April 24, 2010


Tom Stoppard's portable bookshelf (via NYTimes)

This is how I want to get my exercise! (via dvice)

Nice! (via odee)

The Bibliochaise (via Switched On Set)

April 14, 2010

Tahir Bushra
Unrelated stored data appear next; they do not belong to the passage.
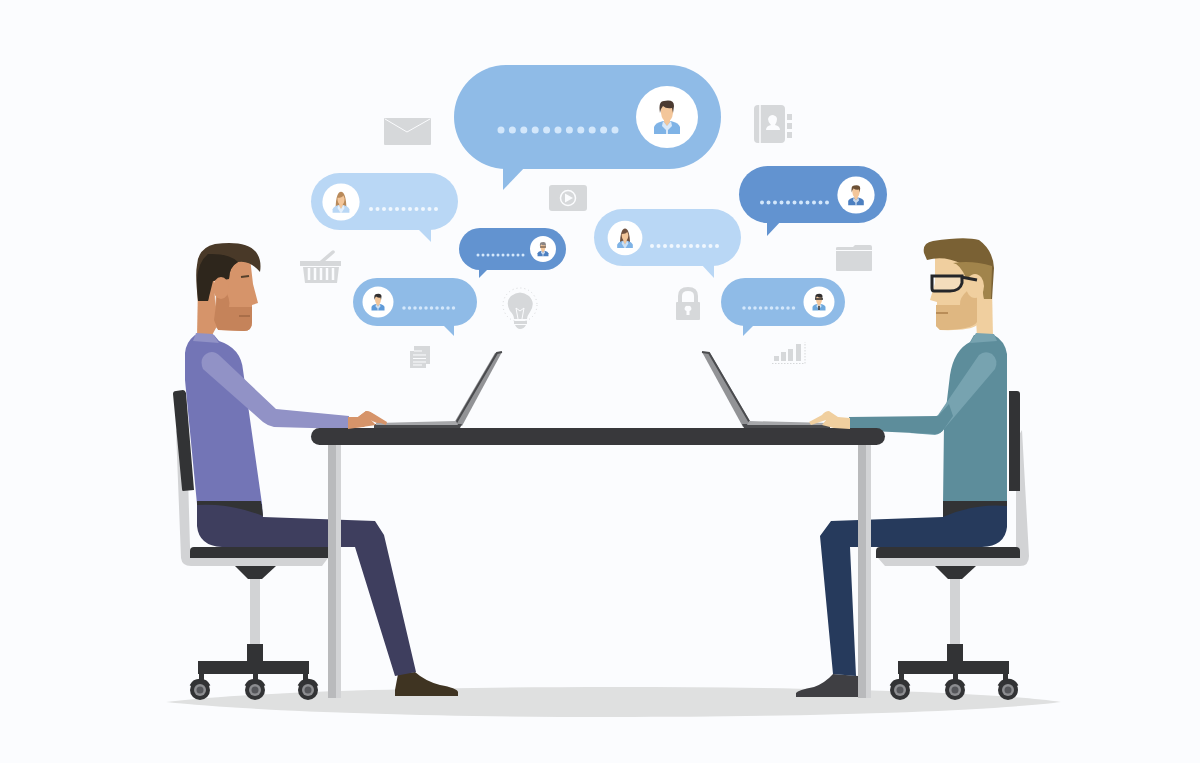
<!DOCTYPE html>
<html lang="en">
<head>
<meta charset="utf-8">
<title>Two colleagues chatting online</title>
<style>
:root{
  --page:#fbfcfe; --floor:#dfe0e0; --icon:#d6d8da;
  --sky:#b9d7f5; --blue:#8fbbe7; --deep:#6293d0; --dot:#d3e7fb;
  --black:#323335; --steel:#d2d3d5; --steel-dark:#b9babc;
  --violet:#7375b6; --violet-light:#9192c6; --plum:#3e3e5e;
  --teal:#5d8d9b; --teal-light:#77a3b0; --navy:#263a5c;
  --tan:#d6946a; --tan-dark:#c5835a; --peach:#f0cf9f; --peach-dark:#dfb781;
}
html,body{margin:0;height:100%;overflow:hidden;background:var(--page)}
svg{display:block;width:1200px;height:763px}
.sky{fill:var(--sky)} .blue{fill:var(--blue)} .deep{fill:var(--deep)}
.dots{fill:none;stroke:var(--dot);stroke-linecap:round}
.icon{fill:var(--icon)} .cut{fill:var(--page)}
.icon-line{fill:none;stroke:var(--icon)} .cut-line{fill:none;stroke:var(--page)}
.black{fill:var(--black)} .steel{fill:var(--steel)}
.disc{fill:#fff}
.hair{fill:var(--hair,#4b3a31)} .shirt{fill:var(--shirt,#7fb3e6)} .face{fill:#f3c69a}
</style>
</head>
<body>
<svg viewBox="0 0 1200 763" role="img" aria-label="Two men at a desk with laptops, exchanging chat messages">
<defs>
  <g id="bust">
    <circle class="disc" r="31"/>
    <path class="shirt" d="M-13 17V10Q-12 6-4 4H4Q12 6 13 10V17Z"/>
    <path class="face" d="M-3 0H3V5L0 9L-3 5Z"/>
    <path d="M-4 4L0 9L4 4L5 9L1 13V17H-1V13L-5 9Z" fill="#fff" opacity=".7"/>
    <path class="face" d="M-6-11H6V-4Q5 4 0 5Q-5 4-6-4Z"/>
  </g>
  <g id="avatar-man">
    <use href="#bust"/>
    <path class="hair" d="M-7-4Q-9-16-3-16Q7-18 7-11L6-4L5-9Q-1-8-4-11L-6-8Z"/>
  </g>
  <g id="avatar-woman">
    <path class="disc" d="M-31 0A31 31 0 0 0 31 0A31 31 0 0 0-31 0Z"/>
    <path class="hair" d="M-9 9Q-8-17 0-17Q8-17 9 9Z"/>
    <path class="shirt" d="M-14 18V12Q-12 7-4 5H4Q12 7 14 12V18Z"/>
    <path class="face" d="M-3 0H3V6L0 12L-3 6Z"/>
    <path class="face" d="M-6-7Q2-7 4-11L6-6Q6 4 0 5Q-6 4-6-7Z"/>
    <path d="M-4 5L0 12L4 5L6 10L1 18H-1L-6 10Z" fill="#fff" opacity=".6"/>
  </g>
  <g id="caster">
    <path d="M-9-4A10 10 0 0 1 9-4" fill="none" stroke="#323335" stroke-width="3"/>
    <circle r="10" fill="#323335"/><circle r="6" fill="#8c8d90"/><circle r="3.5" fill="#55565a"/>
  </g>
  <g id="chair-base">
    <rect class="steel" x="-5" y="575" width="10" height="72"/>
    <path class="black" d="M-20 566H21L7 579H-7Z"/>
    <path class="black" d="M-8 644H8V661H54V674H-57V661H-8Z"/>
    <path class="black" d="M-56 673H-51V682H-56ZM-2 673H3V682H-2ZM48 673H53V682H48Z"/>
    <use href="#caster" x="-55" y="690"/><use href="#caster" y="690"/><use href="#caster" x="53" y="690"/>
  </g>
</defs>

<rect width="1200" height="763" fill="var(--page)"/>
<path id="floor" fill="var(--floor)" d="M166 702C250 692 420 687 614 687S990 692 1061 702C990 711 810 717 614 717S250 711 166 702Z"/>

<g id="chat-bubbles">
  <g>
    <path class="blue" d="M503 165V190L527 165Z"/>
    <rect class="blue" x="454" y="65" width="267" height="104" rx="52"/>
    <path class="dots" stroke-width="7" stroke-dasharray="0 11.4" d="M501 130H616"/>
    <use href="#avatar-man" x="667" y="117"/>
  </g>
  <g>
    <path class="sky" d="M416 227L431 242V227Z"/>
    <rect class="sky" x="311" y="173" width="147" height="57" rx="28.5"/>
    <path class="dots" style="stroke:#f0f7fe" stroke-width="4" stroke-dasharray="0 6.5" d="M371 209H437"/>
    <use href="#avatar-woman" transform="translate(341 202) scale(.6)" style="--hair:#b98a5a;--shirt:#b9d7f5"/>
  </g>
  <g>
    <path class="deep" d="M479 267V278L490 267Z"/>
    <rect class="deep" x="459" y="228" width="107" height="42" rx="21"/>
    <path class="dots" stroke-width="3" stroke-dasharray="0 5" d="M478 255H524"/>
    <use href="#avatar-man" transform="translate(543 249) scale(.42)" style="--hair:#8b8583;--shirt:#4c7fc0"/>
    <path d="M540 247H546" stroke="#4b3a31"/>
  </g>
  <g>
    <path class="blue" d="M441 323L454 336V322Z"/>
    <rect class="blue" x="353" y="278" width="124" height="48" rx="24"/>
    <path class="dots" stroke-width="3.5" stroke-dasharray="0 5.5" d="M404 308H455"/>
    <use href="#avatar-man" transform="translate(378 302) scale(.5)" style="--hair:#33302f;--shirt:#5f9ad8"/>
  </g>
  <g>
    <path class="sky" d="M700 263L714 278V262Z"/>
    <rect class="sky" x="594" y="209" width="147" height="57" rx="28.5"/>
    <path class="dots" style="stroke:#f0f7fe" stroke-width="4" stroke-dasharray="0 6.5" d="M652 246H718"/>
    <use href="#avatar-woman" transform="translate(625 238) scale(.56)" style="--hair:#70513f"/>
  </g>
  <g>
    <path class="deep" d="M767 220V236L782 220Z"/>
    <rect class="deep" x="739" y="166" width="148" height="57" rx="28.5"/>
    <path class="dots" stroke-width="4" stroke-dasharray="0 6.5" d="M762 202.5H828"/>
    <use href="#avatar-man" transform="translate(856 195) scale(.6)" style="--hair:#6d5136;--shirt:#4c7fc0"/>
  </g>
  <g>
    <path class="blue" d="M743 322V336L757 322Z"/>
    <rect class="blue" x="721" y="278" width="124" height="48" rx="24"/>
    <path class="dots" stroke-width="3.5" stroke-dasharray="0 5.5" d="M744 308H795"/>
    <use href="#avatar-man" transform="translate(819 302) scale(.5)" style="--hair:#33302f;--shirt:#6fa9dd"/>
    <path d="M815 299H823M819 306V310" stroke="#33302f" stroke-width="1.5"/>
  </g>
</g>

<g id="office-icons">
  <g id="envelope">
    <rect class="icon" x="384" y="118" width="47" height="27" rx="1"/>
    <path class="cut-line" d="M385 119L407 132L430 119"/>
  </g>
  <g id="video">
    <rect class="icon" x="549" y="185" width="38" height="26" rx="3"/>
    <circle class="cut-line" cx="568" cy="198" r="7.5" stroke-width="1.5"/>
    <polygon class="cut" points="565,193.5 573,198 565,202.5"/>
  </g>
  <g id="contacts">
    <path class="icon" d="M758 105H781Q785 105 785 109V139Q785 143 781 143H758Q754 143 754 139V109Q754 105 758 105ZM787 114H792V120H787ZM787 123H792V129H787ZM787 132H792V138H787Z"/>
    <path class="cut-line" d="M760 105V143" stroke-width="1.5"/>
    <path class="cut" d="M766 130Q766 126 771 125Q768 122 768 119Q769 115 773 115Q777 116 777 119Q777 122 775 125Q780 126 780 130Z"/>
  </g>
  <g id="basket">
    <path class="icon" d="M300 261H341V266H300ZM303 267H339L337 283H305Z"/>
    <path class="icon-line" d="M319 264L333 252" stroke-width="3.5" stroke-linecap="round"/>
    <path class="cut-line" d="M309 268V280M315 268V280M321 268V280M327 268V280M333 268V280" stroke-width="2.5"/>
  </g>
  <g id="light-bulb">
    <circle class="icon-line" cx="520" cy="305" r="17" stroke-dasharray="1 3"/>
    <path class="icon" d="M514 319Q514 315 510 311Q505 302 511 296Q520 289 529 296Q536 303 530 312Q527 316 527 319ZM514 321H527V324H514ZM515 325H526Q524 329 520 329Q517 329 515 325Z"/>
    <path class="cut-line" d="M518 319L516 308L520 311L524 308L522 319"/>
  </g>
  <g id="document">
    <path class="icon" d="M414 346H430V364H426V368H410V351H414Z"/>
    <path class="cut-line" d="M414 351H422M413 355H426M413 358.5H426M413 362H426M413 365H422"/>
  </g>
  <g id="padlock">
    <path class="icon-line" d="M680 304V296Q680 289 688 289T696 296V304" stroke-width="4"/>
    <rect class="icon" x="676" y="302" width="24" height="18" rx="1"/>
    <path class="cut" d="M688 306A2.5 2.5 0 0 1 689.5 311V315H686.5V311A2.5 2.5 0 0 1 688 306Z"/>
  </g>
  <g id="folder">
    <path class="icon" d="M836 250V248Q836 247 838 247H853L855 245H870Q872 245 872 247V250ZM836 251H872V270Q872 271 871 271H837Q836 271 836 270Z"/>
  </g>
  <g id="growth-chart">
    <path class="icon" d="M774 356H779V361H774ZM781 352H786V361H781ZM788 349H793V361H788ZM796 344H801V361H796Z"/>
    <path class="icon-line" d="M772 363.5H805V342" stroke-dasharray="1.5 1.5"/>
  </g>
</g>

<g id="left-chair">
  <path class="steel" d="M176 430L181 558Q182 566 191 566H322L328 558V555H198Q190 555 190 547L187 440Z"/>
  <path class="black" d="M173 394Q173 391 176 391L183 390Q185 390 186 393L194 490L183 491Q182 491 182 489Z"/>
  <path class="black" d="M194 547H330V558H190V551Q190 547 194 547Z"/>
  <use href="#chair-base" x="255"/>
</g>
<g id="right-chair">
  <path class="steel" d="M1022 430L1029 556Q1029 566 1020 566H885L878 558V555H1008Q1016 555 1016 547V440Z"/>
  <path class="black" d="M1009 391H1017Q1020 391 1020 394V491H1009Z"/>
  <path class="black" d="M880 547H1016Q1020 547 1020 551V558H876V551Q876 547 880 547Z"/>
  <use href="#chair-base" x="955"/>
</g>

<g id="left-man">
  <path fill="#3f3422" d="M398 674L415 672Q425 681 440 685Q457 688 458 692V696H395V690Z"/>
  <path fill="var(--plum)" d="M197 504H262L263 517L375 521L384 535L416 672L395 676L355 547H222Q199 546 197 526Z"/>
  <path fill="var(--tan)" d="M198 285L214 275L216 328L211 337H197Z"/>
  <path fill="var(--tan)" d="M219 262L250 258L253 284L258 303L252 305V322Q252 331 244 331L221 330Q213 329 214 318Z"/>
  <path fill="var(--tan-dark)" d="M224 288Q231 299 229 307H252V322Q252 331 244 331L218 330L214 320L218 290Z"/>
  <path fill="#493928" d="M198 301Q195 275 197 265Q198 248 215 244Q246 240 256 252Q262 260 260 272Q250 260 238 262Q229 267 229 279L211 281L208 301Z"/>
  <path fill="#2e261c" d="M197 280Q198 262 208 254Q229 253 238 262Q229 267 229 279L213 281L208 301H198Z"/>
  <ellipse cx="221" cy="288" rx="8" ry="11" fill="var(--tan)"/>
  <path d="M239 316H250" stroke="#a96e49" stroke-width="2"/>
  <path d="M241 277L249 276" stroke="#55402c" stroke-width="2"/>
  <path fill="var(--violet)" d="M195 335H214L219 341Q241 348 243 370L262 504H197L185 380V353Q186 342 195 335Z"/>
  <path fill="var(--violet-light)" d="M196 333L213 334L219 343L193 341Z"/>
  <path class="black" d="M197 501H261L263 516Q230 503 197 505Z"/>
  <path fill="var(--tan)" d="M347 417L358 417L366 411Q370 411 374 415L387 423L386 427L370 420L364 427L347 428Z"/>
  <path fill="var(--violet-light)" d="M203 369Q199 359 206 354Q213 349 220 356L276 409L349 416V429L274 427Q268 426 263 422Z"/>
</g>

<g id="right-man">
  <path fill="#3f3f43" d="M833 674L858 676V697H796V693Q798 690 814 687Q825 683 833 674Z"/>
  <path fill="var(--navy)" d="M943 504H1007V527Q1005 546 982 547H850L856 676L833 674L820 536L831 521L943 517Z"/>
  <path fill="var(--peach)" d="M974 285L992 288L993 337H977Z"/>
  <path fill="var(--peach)" d="M935 258L965 256L976 290L977 325Q970 331 940 330L936 326L937 302L930 300L935 283Z"/>
  <path fill="var(--peach-dark)" d="M936 305H960Q959 298 968 290L977 292V322Q972 330 940 330L936 326Z"/>
  <path fill="#7a6134" d="M924 253Q922 243 933 241Q965 236 979 240Q993 250 994 268L992 299H984L982 275Q966 273 962 264Q944 255 927 260Z"/>
  <path fill="#a1844b" d="M953 263Q972 260 992 266L991 299H984L981 280L966 278Q960 264 953 263Z"/>
  <ellipse cx="975" cy="286" rx="9" ry="12" fill="var(--peach)"/>
  <path d="M936 313H948" stroke="#b98d58" stroke-width="2"/>
  <path fill="#fff" fill-opacity=".3" stroke="#252629" stroke-width="3" d="M932 276H962V283Q960 291 950 291H934Q932 291 932 288Z"/>
  <path d="M961 277L977 280" stroke="#252629" stroke-width="3"/>
  <path fill="var(--teal)" d="M974 335H994Q1005 341 1007 354V504H943L944 425L950 375Q954 350 970 342Z"/>
  <path fill="var(--teal-light)" d="M976 333L994 334L997 341L970 343Z"/>
  <path class="black" d="M943 501H1007V506Q975 503 943 517Z"/>
  <path fill="var(--teal-light)" d="M979 355Q985 350 992 354Q999 360 995 369L944 429Q941 434 935 435L910 433L938 415Z"/>
  <path fill="var(--teal)" d="M849 417L938 416L949 404L953 416L944 429Q941 434 935 434L849 430Z"/>
</g>

<g id="desk">
  <rect x="328" y="444" width="13" height="254" fill="var(--steel-dark)"/>
  <rect class="steel" x="336" y="444" width="5" height="254"/>
  <rect x="858" y="444" width="13" height="254" fill="var(--steel-dark)"/>
  <rect class="steel" x="866" y="444" width="5" height="254"/>
  <rect x="311" y="428" width="574" height="17" rx="8.5" fill="#38383b"/>
</g>

<g id="left-laptop">
  <path fill="#929396" d="M454 423L495 353L502 352L462 426Z"/>
  <path d="M456 423L497 353L502 352" fill="none" stroke="#4a4b4e" stroke-width="2"/>
  <path fill="#4a4b4e" d="M374 424H462L460 428H374Z"/>
  <path fill="#a6a7aa" d="M376 423L456 421L458 425H376Z"/>
</g>
<g id="right-laptop">
  <path fill="#929396" d="M702 352L710 353L751 423L743 427Z"/>
  <path d="M702 352L709 353L750 423" fill="none" stroke="#4a4b4e" stroke-width="2"/>
  <path fill="#4a4b4e" d="M742 424H830V428H744Z"/>
  <path fill="#a6a7aa" d="M749 421L829 423V425H747Z"/>
</g>

<g id="hands">
  <path fill="var(--tan)" d="M348 417L358 417L366 411Q370 411 374 414L387 422L386 425L370 419L376 425L362 427L348 429Z"/>
  <path fill="var(--peach)" d="M850 418L838 417L829 411Q825 411 822 415L809 422L811 425L826 420L822 425L834 428L850 429Z"/>
</g>
</svg>
</body>
</html>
I met Tahir Bushra in Asmara in 1994. He was a Sudanese Nuban, and had moved to Asmara to be able to create his art in relative freedom. When I met him, he was making the most beautiful paintings I'd ever seen. Most were on wood. Some were the size of doors; others were barely a foot square. His materials were sand, shoe polish, white house paint, oil pastel, and ballpoint pen. Some of the symbols in his paintings are derived from Nuban body painting, scarification, and house decoration (see Leni Riefenstahl's The Last of the Nuba and People of Kau for wonderful examples). Others are taken from koujour, the Nuban shamanistic healing rituals.
Tahir was a strange, taciturn, wonderful person, prone to disappearing without warning. He either sold his paintings for exorbitant prices or gave them away. He was something of a legend among the artists in Sudan, and his style was enormously influential.
I later visited him in Addis Ababa, and traveled with him and an Australian friend to the Blue Nile Falls and Gondar. I heard rumors that he went to London, and then San Francisco. Unlike many of the other Sudanese artists I met, he seems to have little web presence. With the assistance of Ray Dirks, I have gathered here the few images I could find. I'm hoping that Google might bring Tahir aficionados to this post. If anyone out there knows anything about Tahir, please let me know . . .


According to the comments and emails I've received after posting this, Tahir is - or was until fairly recently - living in Iowa, and is still doing art (some of which incorporates chains!). You can see some blurry pictures here. Be sure to read the beautiful poem on Tahir by Abdulmuniem Rahmat Allah, and check out commenter Gassim Abdelkader's wonderful paintings on his website.

April 11, 2010

Egyptian Paperbacks

I love Egyptian paperbacks. Even classics by Naguib Mahfouz and Taha Hussein get this romantic, film-poster treatment. Most have a woman in the foreground and a handsome chap or two (often in cool colors, and often wielding a weapon) in the background. Some are quite risque. The interiors often contain excellent black-and-white line drawings or prints.

Abnaa Abi Bakr al-Saddiq

from Karnak Cafe by Naguib Mahfouz

(The Teacher)

Al-Zela al-Ula (The First Lapse)

April 3, 2010

On the Radio!

You can hear me mumbling about The Book on Fire on NPR's To the Best of Our Knowledge, hosted by the handsome Jim Fleming (in the photo above). I'm part of a show called "Writers on Writing," together with Nicholson Baker, Jane Hamilton, Daniyal Mueenuddin, and Nick Cave. Show times are here. I'm in the first hour. The show will be available for streaming or podcast from April 5.

Remedios Varo

Creacion de los Aves, Remedios Varo

Remedios Varo, whose painting Magic Flight is the cover image of The Book of Flying, was born in Spain in 1908. She fled to Paris during the Spanish Civil War, and then to Mexico City following the Nazi occupation of France. In Mexico, she met Frida Kahlo and Diego Rivera, and honed her unsettling, dreamlike style. In recent years, there has been a renewed interest in her work, and several major retrospectives have been held. More of her paintings can be seen here and here.

Some of her interiors remind me of Antonello de Messina's Saint Jerome in His Study (below), a painting I adore. I love the little platform he sits on, surrounded by his books, and the weird potted tree by his foot, and the hideous dwarf lion pacing the tiles to the right, and the wonderful landscape outside the windows. You can zoom around in the painting at the National Gallery website.